WTF!? I totally missed that part. I didn't even realize you had worked libPerspective into the workflow like that. That's extremely convenient! Nice!!!
Marble_Granite wrote:Calendar has some issues, and exiting the Options Menu is not as responsive as it should be (a lot of presses of A and B might be required to get out of there...), but it does at least boot up, so VMU Users feel free to try it out!
Awesome! I just got a bunch of CR2032s, so I'll check it out on the actual device!
By the way, man, I've spent so much time working on input in ElysianVMU and worrying about responsiveness, that I've kind of created a mental list of games that handle it very well and responsively versus games that don't. Tbh I'm not sure exactly what technique the good ones are using versus the bad ones (polling vs interrupt driven), but it sounds like it might potentially be worth someone's time to run the good ones through waterbear's disassembler and see how they're handling it.
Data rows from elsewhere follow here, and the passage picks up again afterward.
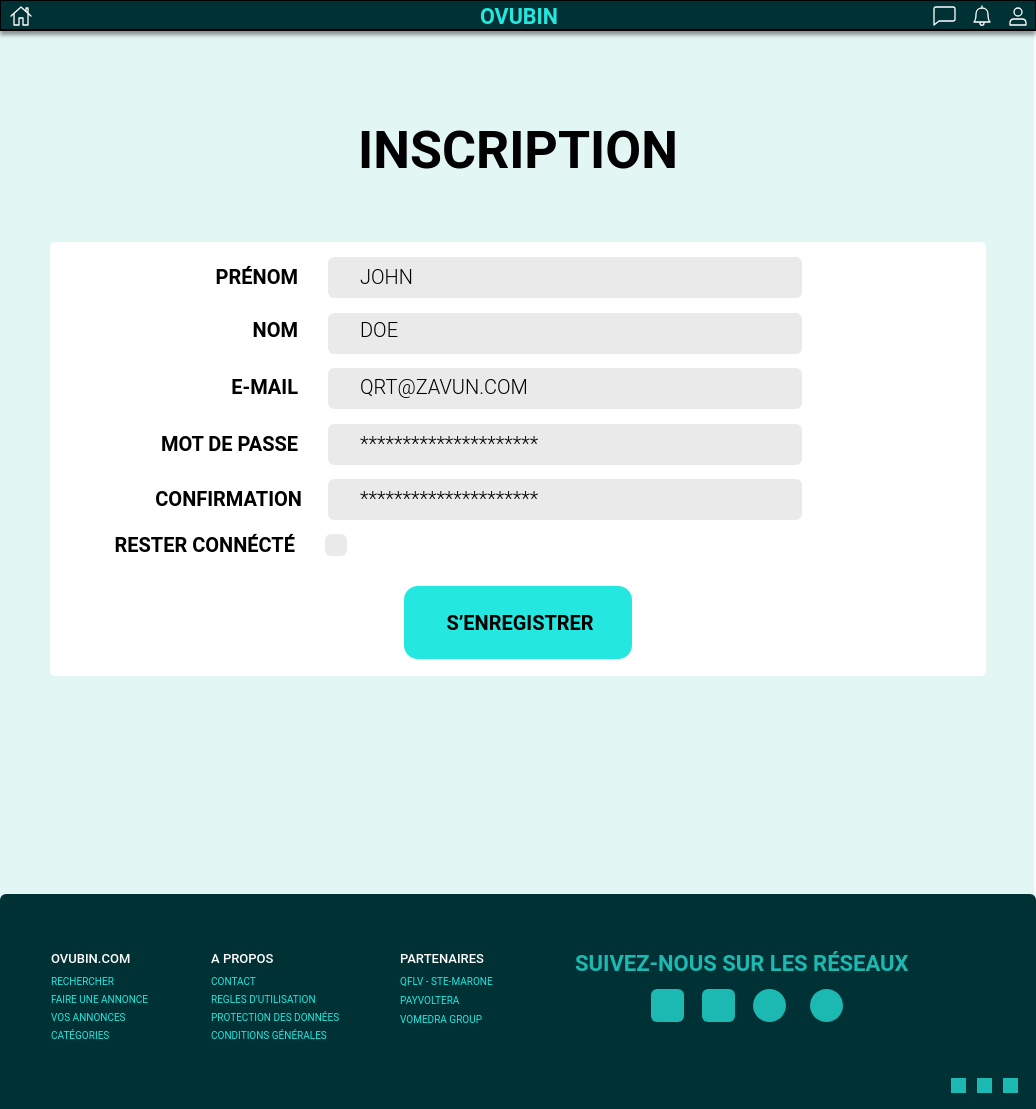
<!DOCTYPE html>
<html lang="fr">
<head>
<meta charset="utf-8">
<title>Inscription</title>
<style>
:root {
  --deep: #003135;
  --mint: #e2f6f3;
  --aqua: #24e8df;
  --teal: #1cb8b2;
  --field: #eaeaea;
  --ink: #000;
  --paper: #fff;
}
* { box-sizing: border-box; margin: 0; padding: 0; }
html, body { width: 1036px; height: 1109px; overflow: hidden; }
body { display: flex; flex-direction: column; background: var(--mint); color: var(--ink); font-family: Roboto, sans-serif; }
a { color: inherit; text-decoration: none; }
ul { list-style: none; }

.topbar {
  height: 31px; flex: none; padding: 0 7px 0 9px;
  display: grid; grid-template-columns: 1fr auto 1fr; align-items: center;
  background: var(--deep); border: 1px solid var(--ink); border-bottom-width: 2px;
  box-shadow: 0 4px 4px rgba(0, 0, 0, .4);
  position: relative;
}
.topbar svg { display: block; fill: none; stroke: var(--paper); stroke-width: 1.3; stroke-linejoin: round; stroke-linecap: round; }
.brand { color: var(--aqua); font-size: 21.5px; font-weight: 700; line-height: 28px; padding-top: 2px; }
.actions { display: flex; justify-content: flex-end; gap: 16px; }

main { height: 863px; flex: none; border-right: 2px solid #f5fcfb; padding-left: 50px; }
h1 { width: 936px; margin-top: 88px; height: 64px; line-height: 64px; font-size: 52px; font-weight: 700; text-align: center; }
.card { width: 936px; height: 434px; margin-top: 59px; padding-top: 15px; background: var(--paper); border-radius: 5px; }
.rows { display: flex; flex-direction: column; gap: 14.5px; }
.row { display: grid; grid-template-columns: 248px 474px; column-gap: 30px; height: 41px; line-height: 41px; font-size: 20px; }
.label { font-weight: 700; text-align: right; white-space: nowrap; }
.value { background: var(--field); border-radius: 6px; padding-left: 32px; font-weight: 300; }
.raised .label, .raised .value { line-height: 35px; }
.lifted .label, .lifted .value { line-height: 38px; }
.confirm .label { margin-right: -4px; }
.stay { display: flex; align-items: center; gap: 30px; height: 22px; margin-top: 14px; font-size: 20px; line-height: 22px; }
.stay .label { width: 245px; }
.checkbox { width: 22px; height: 22px; border-radius: 6px; background: var(--field); }
.submit { display: flex; align-items: center; justify-content: center; width: 228px; height: 73px; margin: 30px auto 0; padding-left: 4px; border-radius: 14px; background: var(--aqua); font-size: 20px; font-weight: 600; }

footer { height: 215px; flex: none; padding: 56px 18px 16px 51px; background: var(--deep); color: var(--teal); border-radius: 6px 6px 0 0; display: flex; flex-direction: column; justify-content: space-between; }
.columns { display: grid; grid-template-columns: 160px 189px 175px 330px; }
.columns h2 { height: 18px; line-height: 18px; font-size: 13px; font-weight: 500; color: var(--paper); white-space: nowrap; }
.columns ul { margin-top: 5px; font-size: 10px; color: var(--aqua); white-space: nowrap; }
.columns li { height: 18px; line-height: 18px; }
.partners li { height: 19px; }
.columns .follow { height: 28px; line-height: 28px; font-size: 22px; font-weight: 600; color: var(--teal); text-align: center; }
.networks { display: flex; justify-content: center; gap: 18px; margin-top: 11px; padding-left: 20px; }
.networks a { width: 33px; height: 33px; border-radius: 6px; background: var(--teal); }
.networks .round { border-radius: 50%; margin-right: 6px; }
.payments { display: flex; justify-content: flex-end; gap: 11px; }
.payments span { width: 15px; height: 15px; background: var(--teal); }
</style>
</head>
<body>
<header class="topbar">
  <a href="#" aria-label="Accueil"><svg width="22" height="22" viewBox="0 0 22 22"><path d="M1 11 11 2l10 9M4 9v11h5v-7h4v7h5V9M16 6V3h2v5"/></svg></a>
  <a class="brand" href="#">OVUBIN</a>
  <nav class="actions" aria-label="Compte">
    <a href="#" aria-label="Messages"><svg width="23" height="22" viewBox="0 0 23 22"><path d="M3 2h17q2 0 2 2v10q0 2-2 2H6l-5 4V4q0-2 2-2Z"/></svg></a>
    <a href="#" aria-label="Notifications"><svg width="20" height="22" viewBox="0 0 20 22"><path d="M10 1v2M2 17q2-2 2-8c0-8 12-8 12 0q0 6 2 8ZM8 18c0 3 4 3 4 0"/></svg></a>
    <a href="#" aria-label="Profil"><svg width="20" height="22" viewBox="0 0 20 22"><circle cx="10" cy="7" r="4"/><path d="M2 20v-2q0-4 4-4h8q4 0 4 4v2Z"/></svg></a>
  </nav>
</header>

<main>
  <h1>INSCRIPTION</h1>
  <section class="card">
    <div class="rows">
      <div class="row"><span class="label">PRÉNOM</span><span class="value">JOHN</span></div>
      <div class="row raised"><span class="label">NOM</span><span class="value">DOE</span></div>
      <div class="row lifted"><span class="label">E-MAIL</span><span class="value">QRT@ZAVUN.COM</span></div>
      <div class="row"><span class="label">MOT DE PASSE</span><span class="value">*********************</span></div>
      <div class="row confirm"><span class="label">CONFIRMATION</span><span class="value">*********************</span></div>
    </div>
    <div class="stay"><span class="label">RESTER CONNÉCTÉ</span><span class="checkbox"></span></div>
    <a class="submit" href="#">S’ENREGISTRER</a>
  </section>
</main>

<footer>
  <div class="columns">
    <section>
      <h2>OVUBIN.COM</h2>
      <ul>
        <li><a href="#">RECHERCHER</a></li>
        <li><a href="#">FAIRE UNE ANNONCE</a></li>
        <li><a href="#">VOS ANNONCES</a></li>
        <li><a href="#">CATÉGORIES</a></li>
      </ul>
    </section>
    <section>
      <h2>A PROPOS</h2>
      <ul>
        <li><a href="#">CONTACT</a></li>
        <li><a href="#">REGLES D’UTILISATION</a></li>
        <li><a href="#">PROTECTION DES DONNÉES</a></li>
        <li><a href="#">CONDITIONS GÉNÉRALES</a></li>
      </ul>
    </section>
    <section class="partners">
      <h2>PARTENAIRES</h2>
      <ul>
        <li><a href="#">QFLV - STE-MARONE</a></li>
        <li><a href="#">PAYVOLTERA</a></li>
        <li><a href="#">VOMEDRA GROUP</a></li>
      </ul>
    </section>
    <section>
      <h2 class="follow">SUIVEZ-NOUS SUR LES RÉSEAUX</h2>
      <div class="networks">
        <a href="#" aria-label="Réseau 1"></a>
        <a href="#" aria-label="Réseau 2"></a>
        <a class="round" href="#" aria-label="Réseau 3"></a>
        <a class="round" href="#" aria-label="Réseau 4"></a>
      </div>
    </section>
  </div>
  <div class="payments">
    <span role="img" aria-label="Carte VUZO"></span>
    <span role="img" aria-label="Carte PAYVOLTERA"></span>
    <span role="img" aria-label="Carte de paiement"></span>
  </div>
</footer>
</body>
</html>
You know what seems to have like INCREDIBLY responsive input? Chao Adventure 2. Like you can especially tell in the text entry screen, rapidly pushing all dpad buttons how quickly it can respond to and detect multiple button presses. Not really sure what they're doing differently, though.